It’s not just Pollak who has reservations about the use of emojis in the workplace; if you are an emoji-addict, a new survey might make you think twice before hitting send on that email.

The research from staffing firm OfficeTeam found 39 per cent of senior managers interviewed think it’s unprofessional to include emojis or emoticons in work communications.

Of the more than 300 senior managers from US companies with 20 or more employees who were surveyed, 40 per cent said using emojis or emoticons was fine “in certain situations,” while 21 per cent didn’t see any harm in the occasional smiley face.

When office workers participating in the study were asked how they feel about these symbols, 59 percent said they never or only sparingly use them, while 41 percent send them at least sometimes.
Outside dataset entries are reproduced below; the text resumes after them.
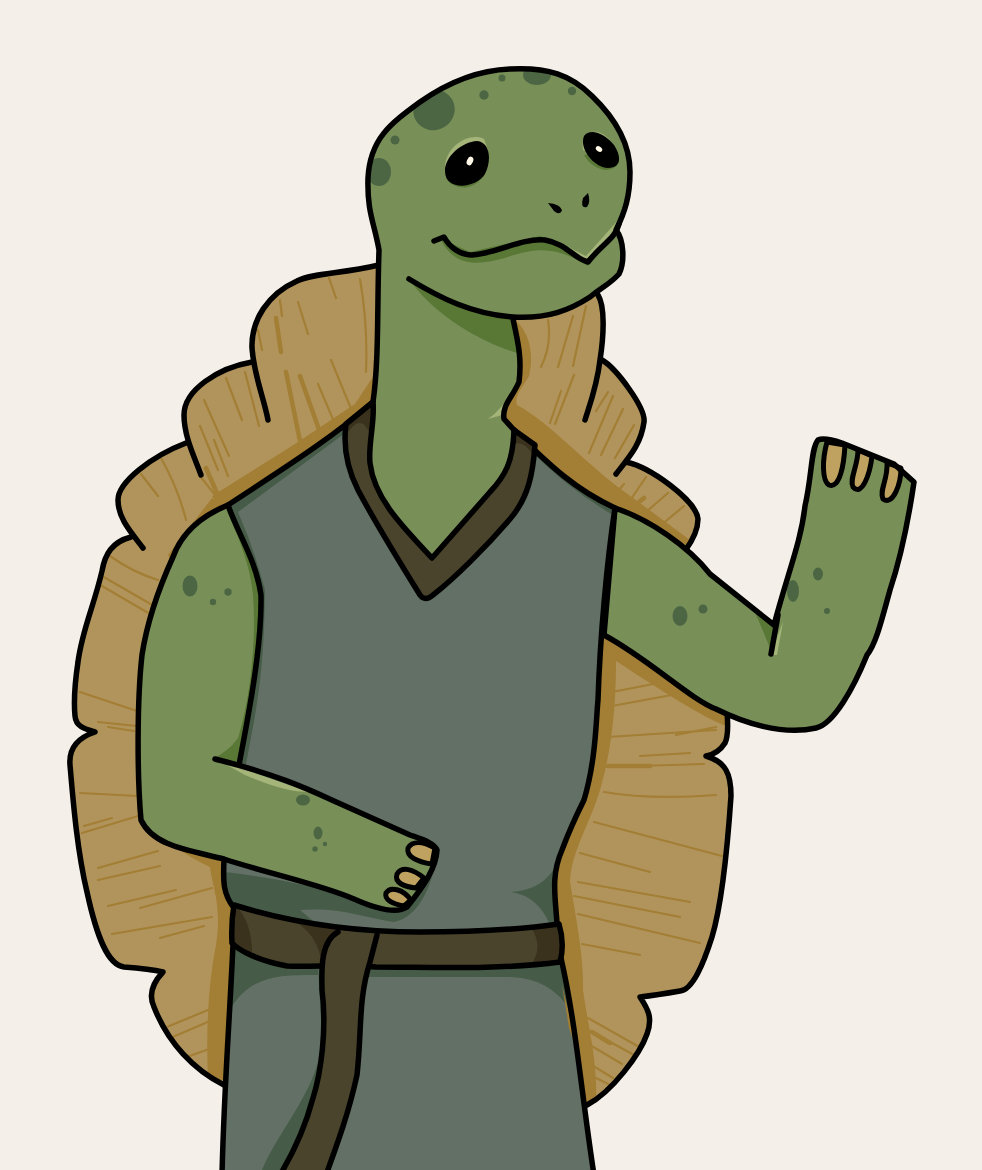
<!DOCTYPE html>
<html lang="en">
<head>
<meta charset="utf-8">
<title>Tortoise in a tunic</title>
<style>
:root {
  --paper: #f4f0e9; --ink: #000;
  --shell: #b1945b; --shell-shade: #a37e35;
  --skin: #789058; --skin-shade: #597735; --skin-light: #a5b478; --spot: #4c6644;
  --robe: #637065; --robe-shade: #465c48;
  --belt: #4b442c; --belt-shade: #3a321c; --claw: #bfa25f;
}
html, body { margin: 0; background: var(--paper); overflow: hidden; }
svg { display: block; width: 982px; height: 1170px; }
.ink { fill: none; stroke: var(--ink); stroke-width: 5.5; stroke-linecap: round; stroke-linejoin: round; }
.shell { fill: var(--shell); }
.shell-shade { fill: var(--shell-shade); }
.grain { fill: none; stroke: var(--shell-shade); stroke-width: 2.2; stroke-linecap: round; }
.grain-bold { stroke-width: 4.5; }
.skin { fill: var(--skin); }
.skin-shade { fill: var(--skin-shade); }
.skin-light { fill: var(--skin-light); }
.spots { fill: var(--spot); }
.robe { fill: var(--robe); }
.robe-shade { fill: var(--robe-shade); }
.belt { fill: var(--belt); }
.belt-shade { fill: var(--belt-shade); }
.claws { fill: var(--claw); stroke: var(--ink); stroke-width: 5; stroke-linejoin: round; }
.black { fill: var(--ink); }
.glint { fill: #fff8e6; }
</style>
</head>
<body>
<svg viewBox="0 0 982 1170" role="img" aria-label="A tortoise in a belted grey tunic raising one hand">
  <defs>
    <path id="shell-left" d="M379 265C340 274 313 273 297 281C268 294 251 320 252 362C218 368 184 390 184 420Q184 432 188 443C152 456 118 482 118 500C118 514 124 526 131 537C112 542 105 554 102 571C94 606 82 630 78 662Q73 695 75 716C76 727 85 729 95 732Q68 741 70 765C73 800 77 850 87 892C97 938 108 965 124 967Q150 969 163 972Q146 990 154 1007C168 1043 194 1070 224 1085L300 1040L400 700L420 300Z"/>
    <path id="shell-right" d="M598 295C605 306 604 335 602 360C616 368 646 408 644 422C643 436 632 450 626 462C650 467 696 500 698 519Q698 533 685 551L727 712Q729 735 725 743Q718 754 706 756C726 762 731 774 731 796C728 840 723 900 712 937C704 962 693 990 680 991Q657 995 640 997C648 1009 653 1018 647 1034C640 1054 612 1092 587 1105L520 1000L500 310Z"/>
    <path id="head" d="M373 402C379 360 377 310 379 250C374 222 367 212 368 178C370 139 390 124 420 102C450 81 482 70 510 69C548 67 571 75 592 96C616 119 630 145 630 172C630 196 625 212 616 230C624 240 625 262 619 274C609 285 603 286 590 297C570 310 548 319 513 319C518 342 522 358 519 382C512 398 502 405 504 419L514 430C513 462 505 476 490 492L432 558C402 526 374 498 370 463C368 444 375 422 373 402Z"/>
    <path id="raised-arm" d="M615 508C650 520 688 546 710 574L774 625C788 572 801 542 805 506C812 476 811 448 818 440Q824 437 842 443L894 464L914 482C909 516 902 554 890 590C882 619 876 644 867 655C854 687 834 724 816 728C782 736 742 722 716 709C690 699 650 660 604 635Z"/>
    <path id="folded-arm" d="M228 505C201 516 182 532 173 557C158 590 147 622 142 655C137 700 137 775 141 820C153 846 188 850 224 859C263 872 323 885 354 899C372 907 395 915 407 907C424 886 436 868 437 850C434 843 424 840 410 835L334 801L238 767C247 722 262 650 261 595C256 560 238 534 228 505Z"/>
    <path id="tunic" d="M373 402C330 440 278 472 228 505L200 700L224 859C223 882 223 894 234 908C300 928 440 940 557 923C555 895 551 875 562 850C571 826 578 812 584 800C596 760 596 720 598 700C600 638 607 560 615 508C576 490 550 466 514 430L432 558Z"/>
    <path id="skirt" d="M234 945L222 1175H594L561 958Z"/>
    <path id="collar" d="M373 402L346 424C343 446 347 468 358 490C376 524 402 566 420 595Q425 602 433 595C455 578 486 547 510 519C529 497 533 472 535 445L514 430C513 462 505 476 490 492L432 558C402 526 374 498 370 463C368 444 375 422 373 402Z"/>
    <path id="belt-band" d="M234 905C302 926 368 932 420 932C470 932 516 930 559 924Q565 944 560 962C500 970 430 967 376 967C340 964 317 967 287 966C260 961 239 951 232 943Q231 922 234 905Z"/>
    <path id="belt-tail" d="M331 935C319 948 322 975 322 990C327 1029 321 1073 313 1098C305 1128 295 1150 280 1175H326C338 1142 349 1112 357 1075C362 1030 358 1000 370 962L377 935Z"/>
    <clipPath id="in-head"><use href="#head"/></clipPath>
    <clipPath id="in-tunic"><use href="#tunic"/></clipPath>
    <clipPath id="in-skirt"><use href="#skirt"/></clipPath>
    <clipPath id="in-belt"><use href="#belt-band"/></clipPath>
    <clipPath id="in-left"><use href="#shell-left"/></clipPath>
    <clipPath id="in-right"><use href="#shell-right"/></clipPath>
    <clipPath id="in-raised"><use href="#raised-arm"/></clipPath>
    <clipPath id="in-folded"><use href="#folded-arm"/></clipPath>
  </defs>

  <rect width="982" height="1170" fill="var(--paper)"/>

  <g id="shell">
    <use class="shell" href="#shell-left"/>
    <use class="shell" href="#shell-right"/>
    <g clip-path="url(#in-left)">
      <path class="shell-shade" d="M374 375L355 404L295 444L212 496L228 520L390 410ZM212 498L168 555L175 570L240 515ZM140 815C154 836 185 855 210 867C213 890 222 906 216 945C208 985 206 1030 208 1080H240L236 840Z"/>
      <path class="grain" d="M360 279Q368 325 366 372M329 278L336 298M298 302L308 334M280 300L282 316M331 360L354 416M318 384L335 424M258 330L262 350M245 372L259 426M226 378L242 420M204 400L229 456M200 426L218 470M214 440L228 476M161 458Q178 488 186 520M141 474L158 496M200 476L219 500M110 556Q132 572 158 580M102 576L154 606M102 586L150 614M80 692L137 711M98 722L137 726M108 727L134 731M80 793L138 796M82 833L138 816M84 826L112 818M98 868L158 851M98 880L160 866M108 906L176 890M140 908L212 888M112 934L212 917M160 938L204 926M162 1029L208 1010M168 1039L210 1021M184 1058L212 1048"/>
      <path class="grain grain-bold" d="M276 318L281 352M286 372L301 446M300 376L322 438M206 468L220 500"/>
    </g>
    <g clip-path="url(#in-right)">
      <path class="shell-shade" d="M512 318C528 328 535 352 529 376C522 388 514 396 517 405C548 422 572 450 614 484L690 540L684 558L598 520L495 420ZM598 630L705 704L730 714V728C704 717 680 703 616 661C616 700 613 746 600 790C590 824 571 852 570 882C576 918 584 958 583 990C588 1027 598 1060 596 1105H570L550 900Z"/>
      <path class="grain" d="M548 320Q552 345 541 367M573 316L558 367M586 306L573 366M561 391L550 423M574 375L555 424M608 392L596 411M623 409L601 455M613 396L589 453M634 425L615 458M624 484L613 497M646 477L627 505M668 493L646 512M684 506L660 526M612 692L674 680M612 706L688 692M608 737L716 730M676 735L716 727M606 767L704 764M640 756L690 753M604 792Q650 800 716 795M594 822L722 856M580 853L650 872M578 882L690 902M574 896L680 917M578 914L700 943M582 944L640 955M588 1018L641 1048M588 1030L636 1056M590 1045L622 1064M590 1064L613 1078M596 1078L608 1084"/>
      <path class="grain grain-bold" d="M608 766L650 766M592 1032L610 1043M634 506L644 498"/>
    </g>
    <path class="ink" d="M379 265C340 274 313 273 297 281C268 294 251 320 252 348C254 376 264 398 268 420M252 362C218 368 184 390 184 415C184 437 195 458 201 475M186 443C152 456 118 482 118 500C118 518 130 531 143 548M131 537C112 542 105 554 102 571C94 606 82 630 78 662Q73 695 75 716C76 727 85 729 95 732Q68 741 70 765C73 800 77 850 87 892C97 938 108 965 124 967Q150 969 163 972Q146 990 154 1007C168 1043 194 1070 224 1085"/>
    <path class="ink" d="M598 295C605 306 604 335 600 360C597 386 590 404 585 420M602 360C616 368 646 408 644 422C641 444 630 456 616 474M626 462C650 467 696 500 698 519Q698 533 685 551M727 712Q729 735 725 743Q718 754 706 756C726 762 731 774 731 796C728 840 723 900 712 937C704 962 693 990 680 991Q657 995 640 997C648 1009 653 1018 647 1034C640 1054 612 1092 587 1105"/>
  </g>

  <g id="raised-hand">
    <use class="skin" href="#raised-arm"/>
    <g clip-path="url(#in-raised)">
      <path class="skin-shade" d="M752 606Q764 632 772 654L780 622Z"/>
      <path class="skin-light" d="M770 655L783 622L777 655Z"/>
      <g class="spots">
        <ellipse cx="680" cy="616" rx="7.5" ry="10"/><circle cx="703" cy="609" r="4.5"/>
        <ellipse cx="793" cy="591" rx="6" ry="11"/><ellipse cx="818" cy="574" rx="5" ry="6.5"/><circle cx="827" cy="611" r="3"/>
      </g>
    </g>
    <g class="claws">
      <path d="M827 442C822 460 822 481 829 485C840 489 844 464 845 445Z"/>
      <path d="M858 450C858 466 849 479 853 487C862 497 870 474 872 456Z"/>
      <path d="M887 463C888 480 879 490 883 499C893 506 901 484 901 468Z"/>
    </g>
    <use class="ink" href="#raised-arm"/>
    <path class="ink" d="M778 615L771 654"/>
  </g>

  <g id="clothes">
    <use class="robe" href="#skirt"/>
    <g clip-path="url(#in-skirt)">
      <path class="robe-shade" d="M230 940H570V1010Q550 978 510 977H368V965H322V975C282 975 250 974 230 1010ZM318 965L322 1040C319 1090 276 1132 260 1175H290L334 1060Z"/>
    </g>
    <path class="shell-shade" d="M562 985L580 1058L569 1028Z"/>
    <path class="ink" d="M233 945C229 1030 224 1090 222 1175M561 958C576 1024 581 1090 594 1175"/>
    <use class="robe" href="#tunic"/>
    <g clip-path="url(#in-tunic)">
      <path class="robe-shade" d="M228 500L348 416V431L238 512Q254 548 265 590C264 680 256 710 245 770H220ZM530 436L620 500V519Q570 491 532 452ZM224 872C260 876 310 884 350 897Q380 908 411 905Q420 896 434 870C427 897 414 918 394 922C362 917 340 907 300 910L330 935H215ZM511 892C542 890 556 873 564 846L570 930H552Q540 896 511 892Z"/>
    </g>
    <path class="ink" d="M373 402C330 440 278 472 228 505M514 430C550 466 576 490 615 508C607 560 600 638 598 700C596 720 596 760 584 800C578 812 571 826 562 850C551 875 555 895 557 923M224 859C223 882 223 894 234 908"/>
  </g>

  <g id="belt">
    <use class="belt" href="#belt-band"/>
    <g clip-path="url(#in-belt)">
      <path class="belt-shade" d="M230 900Q252 918 252 952L225 950ZM285 916L340 925L322 970Q321 932 285 916ZM530 926L565 920V966H530Q545 947 530 926Z"/>
    </g>
    <use class="ink" href="#belt-band"/>
    <use class="belt" href="#belt-tail"/>
    <path class="ink" d="M338 932C319 942 322 975 322 990C327 1029 321 1073 313 1098C305 1128 295 1150 280 1175M377 935L370 962C358 1000 362 1030 357 1075C349 1112 338 1142 326 1175"/>
  </g>

  <g id="folded-hand">
    <use class="skin" href="#folded-arm"/>
    <g clip-path="url(#in-folded)">
      <path class="skin-shade" d="M222 500C240 540 250 565 253 595C257 650 248 706 238 738Q228 752 212 759L242 770L270 600L232 495Z"/>
      <path class="skin-light" d="M218 760L312 792Q286 793 245 775Z"/>
      <g class="spots">
        <ellipse cx="190" cy="586" rx="7.5" ry="10.5"/><circle cx="228" cy="592" r="3.7"/><circle cx="213" cy="602" r="3.2"/>
        <ellipse cx="303" cy="800" rx="7" ry="5.5"/><ellipse cx="318" cy="833" rx="4.5" ry="6.5"/><circle cx="315" cy="849" r="2.7"/><circle cx="325" cy="844" r="2.2"/>
      </g>
    </g>
    <g class="claws">
      <path d="M435 848C424 842 413 840 408 848C406 857 418 862 432 864Z"/>
      <path d="M424 878C413 869 402 866 397 874C394 883 405 887 416 888Z"/>
      <path d="M411 900C403 889 390 886 386 893C384 900 393 904 404 906Z"/>
    </g>
    <path class="ink" d="M215 759C274 774 304 787 334 801L410 835C424 840 434 843 437 850C436 868 424 886 407 907C395 915 372 907 354 899C323 885 263 872 224 859C188 850 153 846 141 820C137 775 137 700 142 655C147 622 158 590 173 557C182 532 201 516 228 505C238 534 256 560 261 595C262 650 247 722 239 765"/>
  </g>

  <g id="head-and-neck">
    <use class="skin" href="#head"/>
    <g clip-path="url(#in-head)">
      <path class="skin-shade" d="M409 279C432 312 474 340 520 354L514 318C472 315 440 298 409 279Z"/>
      <path class="skin-shade" d="M440 238C455 270 482 264 505 258C544 244 560 250 588 266L590 258L540 236L470 252Z"/>
      <path class="skin-light" d="M488 419Q507 406 514 382Q508 400 502 415ZM568 247L586 256L620 218L616 232L588 262Z"/>
      <g class="spots">
        <ellipse cx="434" cy="110" rx="21" ry="20" transform="rotate(-30 434 110)"/>
        <ellipse cx="379" cy="172" rx="12" ry="14"/><ellipse cx="537" cy="75" rx="14" ry="10"/>
        <circle cx="395" cy="140" r="4.5"/><circle cx="484" cy="95" r="4.7"/><circle cx="502" cy="78" r="3.5"/><circle cx="572" cy="91" r="4.2"/>
      </g>
    </g>
    <g id="eyes">
      <path class="skin-light" d="M445 166C447 145 470 132 484 139L488 150L450 174ZM583 150C580 132 596 125 610 140L600 156Z"/>
      <path class="skin-shade" d="M446 178C454 193 484 192 488 162L480 160ZM584 155C592 170 612 176 619 162L610 150Z"/>
      <path class="black" d="M445 171C445 156 462 142 477 141C490 142 492 160 485 174C477 188 445 192 445 171ZM584 136C590 127 606 134 614 145C622 157 621 168 608 168C593 167 579 148 584 136Z"/>
      <ellipse class="glint" cx="470" cy="161" rx="3" ry="4.5" transform="rotate(25 470 161)"/>
      <ellipse class="glint" cx="599" cy="149" rx="3.5" ry="2.5" transform="rotate(35 599 149)"/>
    </g>
    <path class="black" d="M548 203Q560 204 562 210Q560 216 554 211ZM588 193Q591 202 587 207Q580 209 583 198Z"/>
    <path class="ink" d="M434 241L444 237C450 248 461 255 472 255C499 253 520 238 545 240C567 244 573 258 588 262C600 246 616 238 619 224"/>
    <path class="ink" d="M373 402C379 360 377 310 379 250C374 222 367 212 368 178C370 139 390 124 420 102C450 81 482 70 510 69C548 67 571 75 592 96C616 119 630 145 630 172C630 196 625 212 616 230C624 240 625 262 619 274C609 285 603 286 590 297C570 310 548 319 513 317C472 314 440 298 409 279M513 319C518 342 522 358 519 382C512 398 502 405 504 419L514 430"/>
    <use class="belt" href="#collar"/>
    <path class="belt-shade" d="M346 424L373 402L371 436Q362 412 348 432ZM514 430L535 445L534 456Q524 440 514 444Z"/>
    <use class="ink" href="#collar"/>
  </g>
</svg>
</body>
</html>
“Emojis and emoticons are showing up just about everywhere, but that doesn’t mean they’re always appropriate for the workplace,” Brandi Britton, a district president for OfficeTeam says.

“While using these symbols can help employees convey their feelings and personalities in written communications, they can also be distracting and appear unprofessional.”

Why do we use emojis and emoticons?

Because emojis can actually be really useful. The beauty of emojis and emoticons in emails is that they add some context to the message: Emails are inherently toneless, which makes it easy to interpret the text negatively.

A Scandinavian study on email in the workplace found emoticons were not used to convey emotion, but rather to signal how the information in the email should be interpreted. They found three primary uses: to express positive vibes; to mark jokes; and lastly to either strengthen positive statements or soften statements that could be misread as reprimanding.

It’s interesting to note that the most commonly used emoji world-wide is the smiley face. According to a report from Swiftkey, a company that makes keyboards for iOS and Android phones, happy faces make up 44.8 per cent of global emoji usage.  

In fact, researchers have shown that the same specific parts of the human brain that are activated when we see an actual smiling face are also activated by the combination of symbols that compose an emoticon smiley face.

Pollak, however, advises workers to be conscious of who the audience is before putting in that emoji.

“Frankly, I wouldn’t use a smiley face with any CEO,” she says. “I wouldn’t use a smiley face with a certain level of executive no matter how commonplace and acceptable they’ve become.

“You can make or break a relationship with one email these days, so you have to be really careful.”

Tips on how and when to use emojis and emoticons at work

OfficeTeam suggests following these five tips for using emojis and emoticons:

  1. Limit it: Use emojis and emoticons minimally, if at all. Going overboard with these icons could annoy others and muddle your message.
  2. Consider your audience: Be mindful of the corporate culture and your relationship with those to whom you’re communicating. Sending an occasional smiley face to a work friend might be OK, but probably less so when interacting with your boss or company leaders.      
  3. Evaluate the situation: Including these images can add levity, but it depends on the topic. Leave them out when discussing serious matters, as it can appear awkward or rude.       
  4. Stick to what you know: Don’t use emojis or emoticons if you aren’t absolutely certain what it represents and how it will be received. Some symbols can be taken the wrong way or have multiple meanings (like the eggplant emoji– just stay away from the eggplant).
  5. Just say it: When in doubt, rely on words to get your point across. Opt for in-person or phone discussions with colleagues if it’s helpful to see facial expressions or hear vocal inflections.

What do you think about using emojis in the workplace? Let us know in the comments!

Leave a reply

avatar
100000
  Subscribe to receive comments  
Notify me of
More on HRM